- From punk roots in Cardiff, Gwenifer Raymond has followed a singular path to American Primitive guitar music. Now signed to a prestigious US label, and having released an energised, emotionally articulate debut album, she is one of this year's unmissable acts at FOCUS Wales - this interview explains her journey.
- Having released two acclaimed albums of Americana-influenced folk, Norfolk trio Alden, Patterson & Dashwood made a first visit to Bangor's Blue Sky Café and tore the roof off the place in as quiet a manner as is humanly possible. [Live review]
- The day Blodau Gwylltion's Llifo Fel Oed was released I took a long bus trip to Caernarfon to satisfy the urge to buy a physical copy. The music the CD holds is as beautiful as it is understated - Manon Steffan Ros' vocals a hushed lullaby of sound, Elwyn Williams' guitar invariably a quiet, exquisite frame. [Review]
- The first date of Liverpool singer-songwriter Nick Ellis' Speakers' Corner Tour was held in his home city at the Leggate Theatre last October. On that occasion Ellis held the audience spellbound with an hour long set built around his newest songs. The tour's finale, held a mile from its start, was an equal musical delight. [Live review]
- Ruth Notman released a pair of highly regarded albums a decade ago and has been mostly silent since. In the same ten years Sam Kelly has built a stellar reputation and gathered a string of successful collaborations to his name; a seemingly unlikely duo, but their debut together is an album of magnificent and bewitching contemporary folk. [Review]
North West Wales' poet and author Alys Conran has a second novel, Dignity, due for publication in 2019. Her brilliant, award-winning debut, Pigeon, was the subject of one of the first few interviews uploaded to the From the Margins three years ago, and that conversation is worth revisiting for an insight into how Conran's roots inform her writing. [Full interview]
- The cover of One Thousand Birds is an image of an art installation inspired by the story of Sadoko Sasaki, an innocent child victim of Hiroshima, who died from the effects of radiation ten years after the first atomic bomb was dropped on the city. Two tracks on the album deal with her tragic life - the rest mirror their slow-burning emotional intensity, and confirm Grice, who has worked with Richard Barbieri (Japan) on this, his third album, as a unique art-rock talent. [Full review].
- Jamie Smith's Mabon have been chosen to headline one of the prestigious evening concerts at the Llangollen International Eisteddfod in 2019 (Thurs. 4th July) - marking the band's twentieth year, this new, live album spells out why. [Review]

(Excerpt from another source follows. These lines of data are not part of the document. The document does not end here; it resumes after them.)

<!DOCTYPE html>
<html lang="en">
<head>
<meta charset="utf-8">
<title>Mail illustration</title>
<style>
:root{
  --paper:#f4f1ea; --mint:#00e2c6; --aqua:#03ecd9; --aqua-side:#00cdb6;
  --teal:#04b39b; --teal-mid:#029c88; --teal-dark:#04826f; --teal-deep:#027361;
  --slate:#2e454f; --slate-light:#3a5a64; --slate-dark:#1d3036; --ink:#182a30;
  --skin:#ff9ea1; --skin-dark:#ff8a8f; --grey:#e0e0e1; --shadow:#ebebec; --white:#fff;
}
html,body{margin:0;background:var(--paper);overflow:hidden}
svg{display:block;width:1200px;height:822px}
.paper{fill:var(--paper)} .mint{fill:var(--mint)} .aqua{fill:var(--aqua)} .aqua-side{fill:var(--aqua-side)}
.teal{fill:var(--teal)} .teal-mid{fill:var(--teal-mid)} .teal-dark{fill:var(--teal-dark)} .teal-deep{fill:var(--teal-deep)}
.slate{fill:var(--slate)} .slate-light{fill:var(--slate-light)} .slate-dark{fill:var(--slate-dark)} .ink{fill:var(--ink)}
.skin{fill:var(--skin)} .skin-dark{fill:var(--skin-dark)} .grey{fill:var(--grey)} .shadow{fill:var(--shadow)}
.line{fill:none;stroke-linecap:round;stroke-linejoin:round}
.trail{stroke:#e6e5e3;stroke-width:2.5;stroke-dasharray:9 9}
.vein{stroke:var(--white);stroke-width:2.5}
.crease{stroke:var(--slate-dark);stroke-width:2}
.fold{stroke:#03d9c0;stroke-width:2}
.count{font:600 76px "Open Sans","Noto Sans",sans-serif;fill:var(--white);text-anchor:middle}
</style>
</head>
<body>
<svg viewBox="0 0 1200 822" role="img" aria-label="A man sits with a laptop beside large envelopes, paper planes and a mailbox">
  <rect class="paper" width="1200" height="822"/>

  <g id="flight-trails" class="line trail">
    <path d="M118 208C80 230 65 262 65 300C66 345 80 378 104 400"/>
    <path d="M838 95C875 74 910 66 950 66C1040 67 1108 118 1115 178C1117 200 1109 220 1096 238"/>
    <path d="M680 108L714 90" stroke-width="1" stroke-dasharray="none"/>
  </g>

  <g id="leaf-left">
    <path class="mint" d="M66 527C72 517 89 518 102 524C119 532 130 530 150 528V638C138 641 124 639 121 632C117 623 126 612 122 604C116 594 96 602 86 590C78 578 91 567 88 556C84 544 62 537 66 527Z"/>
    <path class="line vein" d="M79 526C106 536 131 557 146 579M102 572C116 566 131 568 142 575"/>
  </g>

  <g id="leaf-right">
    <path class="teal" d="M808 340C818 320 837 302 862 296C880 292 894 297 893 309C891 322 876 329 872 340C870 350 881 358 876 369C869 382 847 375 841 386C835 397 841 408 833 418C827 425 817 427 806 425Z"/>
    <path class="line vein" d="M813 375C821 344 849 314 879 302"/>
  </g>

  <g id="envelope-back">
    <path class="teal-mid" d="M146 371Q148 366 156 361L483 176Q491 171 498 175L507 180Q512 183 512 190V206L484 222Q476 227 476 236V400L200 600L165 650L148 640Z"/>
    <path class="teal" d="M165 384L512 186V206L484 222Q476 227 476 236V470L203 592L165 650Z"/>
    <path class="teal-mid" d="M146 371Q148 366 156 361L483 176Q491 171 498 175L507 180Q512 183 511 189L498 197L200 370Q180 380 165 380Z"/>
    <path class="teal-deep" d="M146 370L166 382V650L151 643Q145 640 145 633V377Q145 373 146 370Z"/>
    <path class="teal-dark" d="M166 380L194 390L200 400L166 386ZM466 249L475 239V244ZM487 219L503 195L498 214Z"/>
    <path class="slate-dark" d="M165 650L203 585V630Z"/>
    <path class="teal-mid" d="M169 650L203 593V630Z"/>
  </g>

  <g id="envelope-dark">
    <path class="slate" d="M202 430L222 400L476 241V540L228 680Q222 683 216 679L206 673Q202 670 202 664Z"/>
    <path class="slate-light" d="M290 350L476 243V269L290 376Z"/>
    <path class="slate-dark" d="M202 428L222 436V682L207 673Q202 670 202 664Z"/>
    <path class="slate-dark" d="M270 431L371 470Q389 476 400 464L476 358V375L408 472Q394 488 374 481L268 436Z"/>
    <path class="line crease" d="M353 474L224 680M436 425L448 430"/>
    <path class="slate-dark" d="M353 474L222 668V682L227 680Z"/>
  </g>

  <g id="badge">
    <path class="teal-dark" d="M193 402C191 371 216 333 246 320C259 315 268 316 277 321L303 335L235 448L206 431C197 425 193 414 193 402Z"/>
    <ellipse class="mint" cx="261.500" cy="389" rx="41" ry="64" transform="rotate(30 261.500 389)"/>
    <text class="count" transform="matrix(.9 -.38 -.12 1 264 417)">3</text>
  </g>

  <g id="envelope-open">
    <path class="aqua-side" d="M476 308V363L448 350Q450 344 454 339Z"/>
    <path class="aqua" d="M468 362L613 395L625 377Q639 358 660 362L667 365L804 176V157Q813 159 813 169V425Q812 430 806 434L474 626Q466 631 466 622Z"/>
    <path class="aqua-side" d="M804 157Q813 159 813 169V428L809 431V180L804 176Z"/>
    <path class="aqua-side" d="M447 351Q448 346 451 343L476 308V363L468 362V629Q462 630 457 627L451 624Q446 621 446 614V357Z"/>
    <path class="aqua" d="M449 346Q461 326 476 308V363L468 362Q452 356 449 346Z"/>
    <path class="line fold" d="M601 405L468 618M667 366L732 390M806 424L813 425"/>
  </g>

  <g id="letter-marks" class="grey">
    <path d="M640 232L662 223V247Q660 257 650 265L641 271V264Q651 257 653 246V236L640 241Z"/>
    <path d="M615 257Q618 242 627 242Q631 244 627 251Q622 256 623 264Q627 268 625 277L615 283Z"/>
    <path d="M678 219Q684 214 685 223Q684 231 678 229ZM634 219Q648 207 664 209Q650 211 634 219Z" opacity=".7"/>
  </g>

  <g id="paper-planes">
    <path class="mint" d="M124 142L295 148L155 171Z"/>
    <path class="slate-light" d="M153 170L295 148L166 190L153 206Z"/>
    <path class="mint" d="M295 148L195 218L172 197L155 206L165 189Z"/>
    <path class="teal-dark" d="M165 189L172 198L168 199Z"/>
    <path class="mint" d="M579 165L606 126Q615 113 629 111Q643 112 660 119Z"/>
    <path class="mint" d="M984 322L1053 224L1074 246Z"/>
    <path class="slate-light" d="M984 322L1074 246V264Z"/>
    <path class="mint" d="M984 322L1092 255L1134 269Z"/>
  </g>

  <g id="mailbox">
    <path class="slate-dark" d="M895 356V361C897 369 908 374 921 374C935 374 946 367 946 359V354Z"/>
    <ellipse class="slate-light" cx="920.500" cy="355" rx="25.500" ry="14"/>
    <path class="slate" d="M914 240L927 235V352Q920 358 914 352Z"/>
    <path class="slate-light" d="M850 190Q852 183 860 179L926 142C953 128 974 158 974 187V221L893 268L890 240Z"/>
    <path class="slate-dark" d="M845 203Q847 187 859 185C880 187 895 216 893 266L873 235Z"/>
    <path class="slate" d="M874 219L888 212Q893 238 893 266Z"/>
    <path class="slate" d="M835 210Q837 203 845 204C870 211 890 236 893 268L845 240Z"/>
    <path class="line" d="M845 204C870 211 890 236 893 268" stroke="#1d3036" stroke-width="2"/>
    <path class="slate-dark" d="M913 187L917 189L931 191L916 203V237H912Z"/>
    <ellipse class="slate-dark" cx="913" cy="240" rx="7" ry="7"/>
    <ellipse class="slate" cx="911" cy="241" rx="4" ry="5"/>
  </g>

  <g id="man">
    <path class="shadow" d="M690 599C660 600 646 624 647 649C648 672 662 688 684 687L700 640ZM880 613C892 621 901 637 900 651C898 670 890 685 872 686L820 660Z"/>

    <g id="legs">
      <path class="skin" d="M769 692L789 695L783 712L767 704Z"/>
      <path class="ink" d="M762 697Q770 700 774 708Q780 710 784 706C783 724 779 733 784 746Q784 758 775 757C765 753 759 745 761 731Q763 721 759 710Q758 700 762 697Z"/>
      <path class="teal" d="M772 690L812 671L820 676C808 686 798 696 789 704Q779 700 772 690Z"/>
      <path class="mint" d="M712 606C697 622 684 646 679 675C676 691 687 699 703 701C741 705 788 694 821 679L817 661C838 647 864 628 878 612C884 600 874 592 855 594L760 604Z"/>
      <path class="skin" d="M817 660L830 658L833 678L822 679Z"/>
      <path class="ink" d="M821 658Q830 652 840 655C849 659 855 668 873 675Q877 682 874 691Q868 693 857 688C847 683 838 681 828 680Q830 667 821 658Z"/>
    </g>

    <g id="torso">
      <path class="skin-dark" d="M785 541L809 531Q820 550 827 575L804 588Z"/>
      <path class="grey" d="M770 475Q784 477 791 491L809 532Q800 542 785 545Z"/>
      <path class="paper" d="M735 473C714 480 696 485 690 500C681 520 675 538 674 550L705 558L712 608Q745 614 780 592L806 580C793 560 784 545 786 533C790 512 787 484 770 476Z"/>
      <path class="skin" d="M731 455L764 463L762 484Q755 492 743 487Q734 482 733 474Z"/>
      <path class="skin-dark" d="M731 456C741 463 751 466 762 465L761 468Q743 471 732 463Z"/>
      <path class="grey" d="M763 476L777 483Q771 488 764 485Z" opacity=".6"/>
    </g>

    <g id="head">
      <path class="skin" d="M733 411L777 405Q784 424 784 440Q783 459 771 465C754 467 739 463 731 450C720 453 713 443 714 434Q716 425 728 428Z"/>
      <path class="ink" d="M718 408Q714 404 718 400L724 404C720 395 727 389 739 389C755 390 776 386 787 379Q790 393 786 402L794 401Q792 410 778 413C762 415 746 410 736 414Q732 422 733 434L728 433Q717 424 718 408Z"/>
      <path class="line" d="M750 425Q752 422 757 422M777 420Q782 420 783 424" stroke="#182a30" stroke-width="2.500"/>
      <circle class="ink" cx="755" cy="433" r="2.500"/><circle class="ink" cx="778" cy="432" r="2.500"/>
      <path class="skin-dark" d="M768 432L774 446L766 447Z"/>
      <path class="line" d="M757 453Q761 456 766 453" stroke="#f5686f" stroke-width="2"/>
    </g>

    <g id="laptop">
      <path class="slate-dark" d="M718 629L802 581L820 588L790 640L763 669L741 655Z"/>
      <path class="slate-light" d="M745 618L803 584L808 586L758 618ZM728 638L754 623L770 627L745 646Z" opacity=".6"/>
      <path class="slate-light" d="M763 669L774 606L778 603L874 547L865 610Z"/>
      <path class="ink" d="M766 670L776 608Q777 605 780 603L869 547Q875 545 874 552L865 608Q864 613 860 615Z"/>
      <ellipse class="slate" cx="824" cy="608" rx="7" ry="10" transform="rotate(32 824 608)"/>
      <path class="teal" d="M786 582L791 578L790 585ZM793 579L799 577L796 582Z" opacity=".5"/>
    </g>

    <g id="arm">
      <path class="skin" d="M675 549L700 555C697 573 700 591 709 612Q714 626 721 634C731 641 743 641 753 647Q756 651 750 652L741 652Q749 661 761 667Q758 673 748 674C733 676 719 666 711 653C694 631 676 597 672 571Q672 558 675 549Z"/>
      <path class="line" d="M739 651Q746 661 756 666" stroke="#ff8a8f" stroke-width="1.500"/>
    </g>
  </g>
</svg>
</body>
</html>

Siobhan McCrudden's childhood home was resonant with traditional music and folk tales; that exposure and early connection is indelibly imprinted into her sound - out of time, but like a baton passed on, Icarus Girl is full of the seductive sense of otherness and mystery first found in early seventies English folk. [Review]
- Climbing the stairs to the intimate setting of Bangor's Blue Sky Café it was hard not to have high expectations of the performance due, as Tom Blackwell's latest album of subtle Americana, Memphis Volume 1, released in July 2018, is an understated classic. Two near-hour long sets from the Liverpool based singer-songwriter didn't disappoint. [Live review]
- Merry Hell's music is rooted in the cobbly backyards of Wigan, where the band's previous incarnation The Tansads first sparked their clogs. A new acoustic album ranges over a decade of the (new) band's always spirited musical development - and confirms the undeniable, irresistible pop edge found in their folksongs. [Review]
The diverse roots of the Ímar's members mean they bring a huge range of influence and experience to their work together; mostly self-penned, the tunes recorded on Avalanche represent a group of musicians able to effortlessly create irresistible moments of flow using traditional forms - an exhilarating achievement. [Review]